Prevention of eating disorders is very essential since they are a thereat to human health as they result to very serious health conditions. However, it should be noted that it is usually difficult to come up with preventive measures especially due to the fact that most of the underlying causes are not usually known. Prevention measures may include reducing or eliminating conditions or factors that lead to the eating disorders. In addition, prevention also involves early detection and treating of the problems related to eating (Levine & Maine, 2005).
Primary prevention generally involves minimizing social pressures especially concerning appearance (Canals, Carbajo, Fernandez, Marti-Henneberg & Domenech, 1996). Institutions like schools should focus on teaching and counseling adolescents to pay more attention to individuality and personality other than physical appearance. Parents should maintain a family environment that allows communication between them and their children in order to help them develop positive attitudes towards food.
Individual factors like low self esteem and perfectionism should be addressed both at family and society levels. Moreover, people suffering from low self esteem should be encouraged to seek counseling services (NEDIC, 2003). Secondary prevention which usually involves reducing the time an individual may suffer from an eating disorder is usually not an easy task as it calls for early detection which becomes a challenge due to the fact that patients are always reluctant to report their problems.
However, people close to such people like siblings, friends and parents should be keen to notice any abnormal or changing attitude towards food or body shape. Teachers are best positioned to notice any change as they are well versed with the behavior of students and any changes in attitude.

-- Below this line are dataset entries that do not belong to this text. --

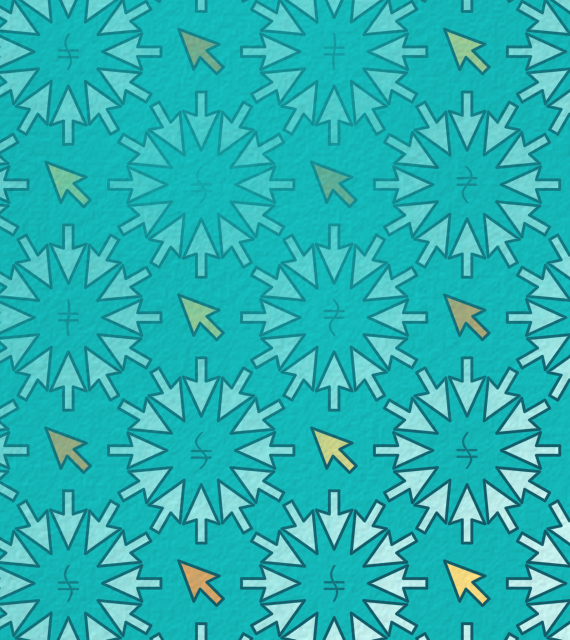
This pattern is drawn by a Shadertoy shader. Its source:

```glsl
const float ROWS = 4.815;           // lattice steps per canvas height
const float LINE = 0.0108;          // half outline width, in lattice steps
const float SECTOR = 0.5235988;     // twelve arrows per rosette
const vec3 TEAL = vec3(0.08, 0.715, 0.718);
const vec3 PALE = vec3(0.77, 0.94, 0.93);
const vec3 INK = vec3(0.07, 0.36, 0.41);
const vec3 YELLOW = vec3(0.97, 0.86, 0.50);
const vec3 ORANGE = vec3(0.96, 0.64, 0.36);

float hash(vec2 p) {
    return fract(sin(dot(p, vec2(127.1, 311.7))) * 43758.5453);
}

float noise(vec2 p) {
    vec2 i = floor(p), f = fract(p);
    f = f * f * (3.0 - 2.0 * f);
    return mix(mix(hash(i), hash(i + vec2(1, 0)), f.x),
               mix(hash(i + vec2(0, 1)), hash(i + vec2(1, 1)), f.x), f.y);
}

float segment(vec2 p, vec2 a, vec2 b) {
    vec2 pa = p - a, ba = b - a;
    return length(pa - ba * clamp(dot(pa, ba) / dot(ba, ba), 0.0, 1.0));
}

// Signed distance to an arrow with its tip at 0 and its shaft along +x
float arrow(vec2 p) {
    p.y = abs(p.y);
    vec2 barb = vec2(0.296, 0.135), notch = vec2(0.264, 0.036);
    vec2 tail = vec2(0.440, 0.036);
    float d = min(min(segment(p, vec2(0), barb), segment(p, barb, notch)),
                  min(segment(p, notch, tail), segment(p, tail, vec2(tail.x, 0))));
    float back = mix(notch.x, barb.x, (p.y - notch.y) / (barb.y - notch.y));
    bool head = p.x > 0.0 && p.y * barb.x < p.x * barb.y && p.x < max(back, notch.x);
    bool shaft = p.y < tail.y && p.x > 0.2 && p.x < tail.x;
    return head || shaft ? -d : d;
}

// Ring of arrows that all point at the centre
float rosette(vec2 p) {
    float a = atan(p.y, p.x);
    a -= round(a / SECTOR) * SECTOR;
    return arrow(length(p) * vec2(cos(a), sin(a)) - vec2(0.257, 0));
}

// Arrow that points to the upper left
float cursor(vec2 p) {
    return arrow(vec2(p.x - p.y, p.x + p.y) * 0.70711 + vec2(0.24, 0));
}

// Abstract centre mark: a bent stem crossed by two bars
float centreMark(vec2 p, float seed) {
    float bend = (seed - 0.5) * 0.08 * sin(p.y * 24.0);
    float stem = segment(p - vec2(bend, 0), vec2(0, -0.13), vec2(0, 0.13));
    float shift = (seed - 0.5) * 0.06;
    vec2 q = vec2(p.x, abs(p.y - shift) - 0.025);
    return min(stem, segment(q, vec2(-0.07, 0), vec2(0.07, 0)));
}

// Nearest point of the checkerboard lattice
vec2 nearestCentre(vec2 q) {
    vec2 k = round(vec2(q.x + q.y, q.x - q.y) * 0.5);
    return vec2(k.x + k.y, k.x - k.y);
}

float cover(float d, float pixel) {
    return smoothstep(0.75 * pixel, -0.75 * pixel, d);
}

// Print strength: faded above the middle, strong at the lower right
float printStrength(vec2 uv, vec2 p) {
    float fade = length((uv - vec2(0.45, 0.73)) * vec2(0.6, 1.0));
    float s = 0.22 + 0.85 * fade + 0.5 * (uv.x - 0.35) * (1.0 - uv.y);
    s += 0.14 * (noise(p * 7.0) - 0.5) + 0.08 * (noise(p * 140.0) - 0.5);
    return clamp(s, 0.12, 1.0);
}

vec3 paint(vec3 base, vec3 fill, float d, float strength, float pixel) {
    vec3 c = mix(base, fill, cover(d, pixel) * strength);
    float ink = cover(abs(d) - LINE, pixel);
    return mix(c, mix(TEAL, INK, min(1.0, strength + 0.12)), ink);
}

void mainImage(out vec4 fragColor, in vec2 fragCoord) {
    vec2 uv = fragCoord / iResolution.xy;
    vec2 p = fragCoord / iResolution.y;
    vec2 q = p * ROWS - vec2(0.514, 0.426);
    float pixel = ROWS / iResolution.y;
    float strength = printStrength(uv, p);

    // Rosettes and their marks
    vec2 centre = nearestCentre(q);
    vec2 local = q - centre;
    vec3 color = paint(TEAL, PALE, rosette(local), strength, pixel);
    float mark = centreMark(local, hash(centre + 3.0)) - 0.009;
    color = mix(color, INK, cover(mark, pixel) * strength * 0.85);

    // Cursors in the gaps, orange on every other diagonal
    vec2 gap = nearestCentre(q - vec2(1, 0)) + vec2(1, 0);
    float isOrange = step(mod(gap.x + gap.y, 4.0), 2.0);
    vec3 tint = mix(YELLOW, ORANGE, isOrange);
    tint *= 1.0 - 0.15 * hash(gap) * (1.0 - strength);
    float tintStrength = min(1.0, strength * 1.05 + 0.05);
    color = paint(color, tint, cursor(q - gap), tintStrength, pixel);

    // Embossed plaster grain and broad unevenness
    vec2 light = vec2(-0.5, 0.6);
    float grain = noise(p * 210.0) - noise(p * 210.0 + light);
    grain += 0.6 * (noise(p * 95.0) - noise(p * 95.0 + light));
    color *= 1.0 + 0.07 * grain + 0.04 * (noise(p * 4.0) - 0.5);

    fragColor = vec4(clamp(color, 0.0, 1.0), 1.0);
}
```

Health care professionals are very instrumental in enhancing secondary prevention as they can be able to identify various symptoms associated with the eating (NEDIC, 2003).